▸ **Task description**
Your output must consist of the records printed verbatim, with the pictures excluded.

[Data items]
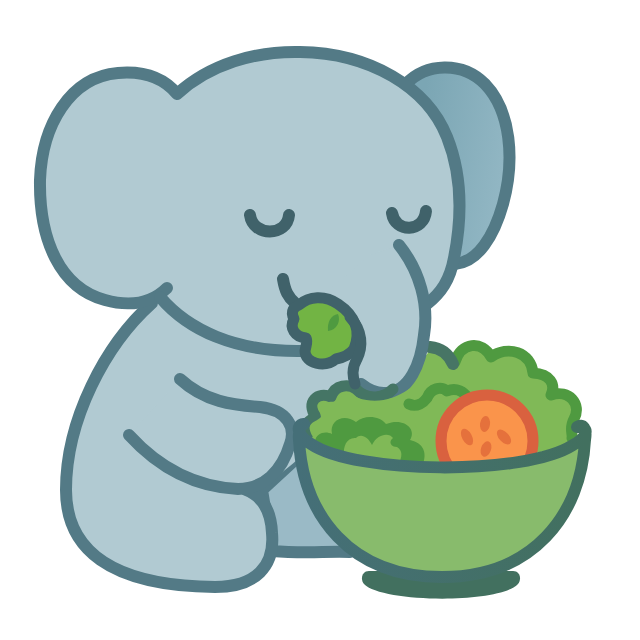
<!DOCTYPE html>
<html lang="en">
<head>
<meta charset="utf-8">
<title>Elephant eating salad</title>
<style>
:root {
  --skin: #b1cad2;
  --skin-shade: #9abac6;
  --outline: #537a86;
  --ink: #40626a;
  --bowl: #88bb6c;
  --bowl-line: #42705f;
  --leaf: #80b957;
  --leaf-line: #4f9a40;
  --bite: #72b444;
  --tomato: #fa944b;
  --tomato-skin: #d9613f;
  --tomato-seed: #e5713c;
}
html, body { margin: 0; background: #fff; overflow: hidden; }
svg { display: block; width: 640px; height: 640px; }
.line { fill: none; stroke: var(--outline); stroke-width: 12; stroke-linecap: round; stroke-linejoin: round; }
.skin { fill: var(--skin); }
.shade { fill: var(--skin-shade); }
.ink { stroke: var(--ink); }
.leaf { fill: var(--leaf); stroke: var(--leaf-line); stroke-width: 11; stroke-linejoin: round; }
.vein { fill: none; stroke: var(--leaf-line); stroke-width: 11; stroke-linecap: round; stroke-linejoin: round; }
.bowl { fill: var(--bowl); stroke: var(--bowl-line); stroke-width: 12; stroke-linejoin: round; }
</style>
</head>
<body>
<svg viewBox="0 0 640 640" role="img" aria-label="A sleepy elephant eating salad from a green bowl">
  <defs>
    <linearGradient id="ear-shade" x1="0" y1="0" x2="1" y2="0.3">
      <stop offset="0.2" stop-color="#7ba6b4"/>
      <stop offset="1" stop-color="#91b6c3"/>
    </linearGradient>
    <linearGradient id="rim-shade" x1="0" y1="0" x2="1" y2="0">
      <stop offset="0" stop-color="#456f78"/>
      <stop offset="1" stop-color="#42705f"/>
    </linearGradient>
    <path id="closed-eye" d="M250 215C253 237 287 237 289 215"/>
  </defs>

  <g id="far-ear">
    <path class="line" style="fill:url(#ear-shade)" d="M406 84C426 63 462 61 485 84C511 111 515 160 503 204C494 236 478 262 455 264L440 180Z"/>
  </g>

  <g id="far-leg">
    <path class="line shade" d="M262 490L300 455L350 552C325 551 308 554 272 551Z" style="fill:var(--skin-shade)"/>
  </g>

  <g id="body">
    <path class="skin" d="M152 303C105 345 66 420 66 490C66 548 108 586 215 587C256 587 275 566 272 533C271 510 262 496 246 490C270 487 288 466 310 450L345 400L430 330L420 290L200 280Z"/>
    <path class="line" d="M152 303C105 345 66 420 66 490C66 548 108 586 215 587C256 587 275 566 272 533C271 510 262 496 246 490"/>
    <path class="line" style="fill:var(--skin)" d="M180 379C205 402 233 405 260 407C288 410 296 428 290 444C282 471 264 489 238 489C196 487 160 469 129 435"/>
  </g>

  <g id="head">
    <path class="skin" d="M177 94C210 64 255 51 300 52C370 53 427 87 447 137C461 172 463 213 454 258C450 280 441 293 427 304L424 345L300 351C235 352 188 330 160 297L105 302C60 290 38 240 40 180C42 125 70 77 118 73C142 71 165 77 177 94Z"/>
    <path class="line" d="M167 288C152 303 130 307 105 300C60 288 39 240 40 180C42 125 70 77 118 73C142 71 163 77 177 94C210 64 255 51 300 52C370 53 427 87 447 137C461 172 463 213 454 258C450 280 441 293 427 304"/>
    <path class="line" d="M160 297C188 330 235 352 302 351"/>
    <g class="line ink">
      <use href="#closed-eye"/>
      <path d="M392 213C395 233 424 233 426 211"/>
    </g>
  </g>

  <g id="salad-back">
    <path class="leaf" d="M432 347C445 347 454 354 457 360C462 342 482 340 491 357C508 345 531 352 533 373C550 374 556 384 551 395C569 389 582 404 574 419C569 428 573 436 574 445L430 475L312 442C306 434 309 428 315 423C304 411 314 398 327 404C322 391 344 384 353 394C366 400 382 400 400 392Z" style="stroke:none"/>
    <path class="vein" d="M455 362C461 342 482 340 491 357C508 345 531 352 533 373C550 374 556 384 551 395C569 389 582 404 574 419C569 428 573 434 572 438"/>
    <path class="line" style="stroke:#477565" d="M430 347C442 348 449 355 453 364"/>
  </g>

  <g id="trunk">
    <path class="skin" d="M320 297C350 303 365 330 358 356C352 368 352 378 361 384C372 399 394 397 404 382C418 368 425 350 425 325C426 294 416 266 399 245L370 255Z"/>
    <path class="line" d="M399 245C420 271 429 305 424 335C421 364 409 392 386 393C374 394 366 388 361 384"/>
  </g>

  <g id="salad-front">
    <path class="line" style="stroke:#457565;fill:var(--leaf);stroke-width:11" d="M308 434C303 424 309 420 316 417C305 402 318 391 331 397C335 384 349 384 356 389C367 401 385 398 393 389"/>
    <path d="M315 440C303 422 314 424 321 417C318 403 326 401 336 402C343 392 350 393 358 398C376 404 393 400 409 389L424 470L320 453Z" fill="var(--leaf)"/>
    <path class="vein" d="M409 404C417 408 424 402 427 398C431 388 441 386 447 391C457 387 464 392 468 398"/>
    <path d="M315 442C316 432 326 431 332 434C329 420 344 413 356 422C365 414 380 416 386 424C404 417 417 429 410 440C424 443 427 453 423 464L330 456Z" fill="var(--leaf-line)"/>
    <path d="M344 455C343 446 347 437 356 438C361 433 368 437 372 445C377 434 389 432 393 438C388 442 391 447 397 447C403 451 402 456 399 464Z" fill="var(--leaf)"/>
    <g id="tomato">
      <circle cx="487" cy="441" r="46" fill="var(--tomato)" stroke="var(--tomato-skin)" stroke-width="11"/>
      <g fill="var(--tomato-seed)">
        <ellipse cx="485" cy="424" rx="5" ry="8" transform="rotate(8 485 424)"/>
        <ellipse cx="467" cy="437" rx="5" ry="9" transform="rotate(-28 467 437)"/>
        <ellipse cx="504" cy="437" rx="5" ry="9" transform="rotate(-42 504 437)"/>
        <ellipse cx="486" cy="449" rx="5" ry="8" transform="rotate(20 486 449)"/>
      </g>
    </g>
  </g>

  <g id="bite">
    <path class="line ink" d="M283 279C285 291 288 297 295 303"/>
    <path class="line ink" style="fill:var(--bite);stroke-width:11" d="M299 305C309 296 325 295 338 304C356 316 361 332 354 349C349 356 341 358 336 359C325 368 305 364 305 351C306 345 308 342 306 338C295 337 289 328 294 319C290 311 294 307 299 305Z"/>
    <path class="line ink" style="stroke-width:11" d="M350 317C363 331 363 347 357 359C351 369 353 377 355 384"/>
    <path d="M328 331C327 322 331 315 338 314C341 321 337 330 328 331Z" fill="var(--leaf-line)"/>
  </g>

  <g id="bowl">
    <path d="M369 571H513C520 571 522 579 518 584C500 604 382 603 364 584C360 579 362 571 369 571Z" fill="var(--bowl-line)"/>
    <path class="bowl" style="stroke:url(#rim-shade)" d="M304 424C294 425 299 437 311 444C355 474 525 476 573 445C588 437 590 426 577 427C583 423 587 428 585 440C581 515 533 577 442 577C350 577 303 515 299 440C298 430 300 426 304 424Z"/>
  </g>
</svg>
</body>
</html>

▸ **Answer to this problem**
<!DOCTYPE html>
<html lang="en">
<head>
<meta charset="utf-8">
<title>Elephant eating salad</title>
<style>
:root {
  --skin: #b1cad2;
  --skin-shade: #9abac6;
  --outline: #537a86;
  --ink: #40626a;
  --bowl: #88bb6c;
  --bowl-line: #42705f;
  --leaf: #80b957;
  --leaf-line: #4f9a40;
  --bite: #72b444;
  --tomato: #fa944b;
  --tomato-skin: #d9613f;
  --tomato-seed: #e5713c;
}
html, body { margin: 0; background: #fff; overflow: hidden; }
svg { display: block; width: 640px; height: 640px; }
.line { fill: none; stroke: var(--outline); stroke-width: 12; stroke-linecap: round; stroke-linejoin: round; }
.skin { fill: var(--skin); }
.shade { fill: var(--skin-shade); }
.ink { stroke: var(--ink); }
.leaf { fill: var(--leaf); stroke: var(--leaf-line); stroke-width: 11; stroke-linejoin: round; }
.vein { fill: none; stroke: var(--leaf-line); stroke-width: 11; stroke-linecap: round; stroke-linejoin: round; }
.bowl { fill: var(--bowl); stroke: var(--bowl-line); stroke-width: 12; stroke-linejoin: round; }
</style>
</head>
<body>
<svg viewBox="0 0 640 640" role="img" aria-label="A sleepy elephant eating salad from a green bowl">
  <defs>
    <linearGradient id="ear-shade" x1="0" y1="0" x2="1" y2="0.3">
      <stop offset="0.2" stop-color="#7ba6b4"/>
      <stop offset="1" stop-color="#91b6c3"/>
    </linearGradient>
    <linearGradient id="rim-shade" x1="0" y1="0" x2="1" y2="0">
      <stop offset="0" stop-color="#456f78"/>
      <stop offset="1" stop-color="#42705f"/>
    </linearGradient>
    <path id="closed-eye" d="M250 215C253 237 287 237 289 215"/>
  </defs>

  <g id="far-ear">
    <path class="line" style="fill:url(#ear-shade)" d="M406 84C426 63 462 61 485 84C511 111 515 160 503 204C494 236 478 262 455 264L440 180Z"/>
  </g>

  <g id="far-leg">
    <path class="line shade" d="M262 490L300 455L350 552C325 551 308 554 272 551Z" style="fill:var(--skin-shade)"/>
  </g>

  <g id="body">
    <path class="skin" d="M152 303C105 345 66 420 66 490C66 548 108 586 215 587C256 587 275 566 272 533C271 510 262 496 246 490C270 487 288 466 310 450L345 400L430 330L420 290L200 280Z"/>
    <path class="line" d="M152 303C105 345 66 420 66 490C66 548 108 586 215 587C256 587 275 566 272 533C271 510 262 496 246 490"/>
    <path class="line" style="fill:var(--skin)" d="M180 379C205 402 233 405 260 407C288 410 296 428 290 444C282 471 264 489 238 489C196 487 160 469 129 435"/>
  </g>

  <g id="head">
    <path class="skin" d="M177 94C210 64 255 51 300 52C370 53 427 87 447 137C461 172 463 213 454 258C450 280 441 293 427 304L424 345L300 351C235 352 188 330 160 297L105 302C60 290 38 240 40 180C42 125 70 77 118 73C142 71 165 77 177 94Z"/>
    <path class="line" d="M167 288C152 303 130 307 105 300C60 288 39 240 40 180C42 125 70 77 118 73C142 71 163 77 177 94C210 64 255 51 300 52C370 53 427 87 447 137C461 172 463 213 454 258C450 280 441 293 427 304"/>
    <path class="line" d="M160 297C188 330 235 352 302 351"/>
    <g class="line ink">
      <use href="#closed-eye"/>
      <path d="M392 213C395 233 424 233 426 211"/>
    </g>
  </g>

  <g id="salad-back">
    <path class="leaf" d="M432 347C445 347 454 354 457 360C462 342 482 340 491 357C508 345 531 352 533 373C550 374 556 384 551 395C569 389 582 404 574 419C569 428 573 436 574 445L430 475L312 442C306 434 309 428 315 423C304 411 314 398 327 404C322 391 344 384 353 394C366 400 382 400 400 392Z" style="stroke:none"/>
    <path class="vein" d="M455 362C461 342 482 340 491 357C508 345 531 352 533 373C550 374 556 384 551 395C569 389 582 404 574 419C569 428 573 434 572 438"/>
    <path class="line" style="stroke:#477565" d="M430 347C442 348 449 355 453 364"/>
  </g>

  <g id="trunk">
    <path class="skin" d="M320 297C350 303 365 330 358 356C352 368 352 378 361 384C372 399 394 397 404 382C418 368 425 350 425 325C426 294 416 266 399 245L370 255Z"/>
    <path class="line" d="M399 245C420 271 429 305 424 335C421 364 409 392 386 393C374 394 366 388 361 384"/>
  </g>

  <g id="salad-front">
    <path class="line" style="stroke:#457565;fill:var(--leaf);stroke-width:11" d="M308 434C303 424 309 420 316 417C305 402 318 391 331 397C335 384 349 384 356 389C367 401 385 398 393 389"/>
    <path d="M315 440C303 422 314 424 321 417C318 403 326 401 336 402C343 392 350 393 358 398C376 404 393 400 409 389L424 470L320 453Z" fill="var(--leaf)"/>
    <path class="vein" d="M409 404C417 408 424 402 427 398C431 388 441 386 447 391C457 387 464 392 468 398"/>
    <path d="M315 442C316 432 326 431 332 434C329 420 344 413 356 422C365 414 380 416 386 424C404 417 417 429 410 440C424 443 427 453 423 464L330 456Z" fill="var(--leaf-line)"/>
    <path d="M344 455C343 446 347 437 356 438C361 433 368 437 372 445C377 434 389 432 393 438C388 442 391 447 397 447C403 451 402 456 399 464Z" fill="var(--leaf)"/>
    <g id="tomato">
      <circle cx="487" cy="441" r="46" fill="var(--tomato)" stroke="var(--tomato-skin)" stroke-width="11"/>
      <g fill="var(--tomato-seed)">
        <ellipse cx="485" cy="424" rx="5" ry="8" transform="rotate(8 485 424)"/>
        <ellipse cx="467" cy="437" rx="5" ry="9" transform="rotate(-28 467 437)"/>
        <ellipse cx="504" cy="437" rx="5" ry="9" transform="rotate(-42 504 437)"/>
        <ellipse cx="486" cy="449" rx="5" ry="8" transform="rotate(20 486 449)"/>
      </g>
    </g>
  </g>

  <g id="bite">
    <path class="line ink" d="M283 279C285 291 288 297 295 303"/>
    <path class="line ink" style="fill:var(--bite);stroke-width:11" d="M299 305C309 296 325 295 338 304C356 316 361 332 354 349C349 356 341 358 336 359C325 368 305 364 305 351C306 345 308 342 306 338C295 337 289 328 294 319C290 311 294 307 299 305Z"/>
    <path class="line ink" style="stroke-width:11" d="M350 317C363 331 363 347 357 359C351 369 353 377 355 384"/>
    <path d="M328 331C327 322 331 315 338 314C341 321 337 330 328 331Z" fill="var(--leaf-line)"/>
  </g>

  <g id="bowl">
    <path d="M369 571H513C520 571 522 579 518 584C500 604 382 603 364 584C360 579 362 571 369 571Z" fill="var(--bowl-line)"/>
    <path class="bowl" style="stroke:url(#rim-shade)" d="M304 424C294 425 299 437 311 444C355 474 525 476 573 445C588 437 590 426 577 427C583 423 587 428 585 440C581 515 533 577 442 577C350 577 303 515 299 440C298 430 300 426 304 424Z"/>
  </g>
</svg>
</body>
</html>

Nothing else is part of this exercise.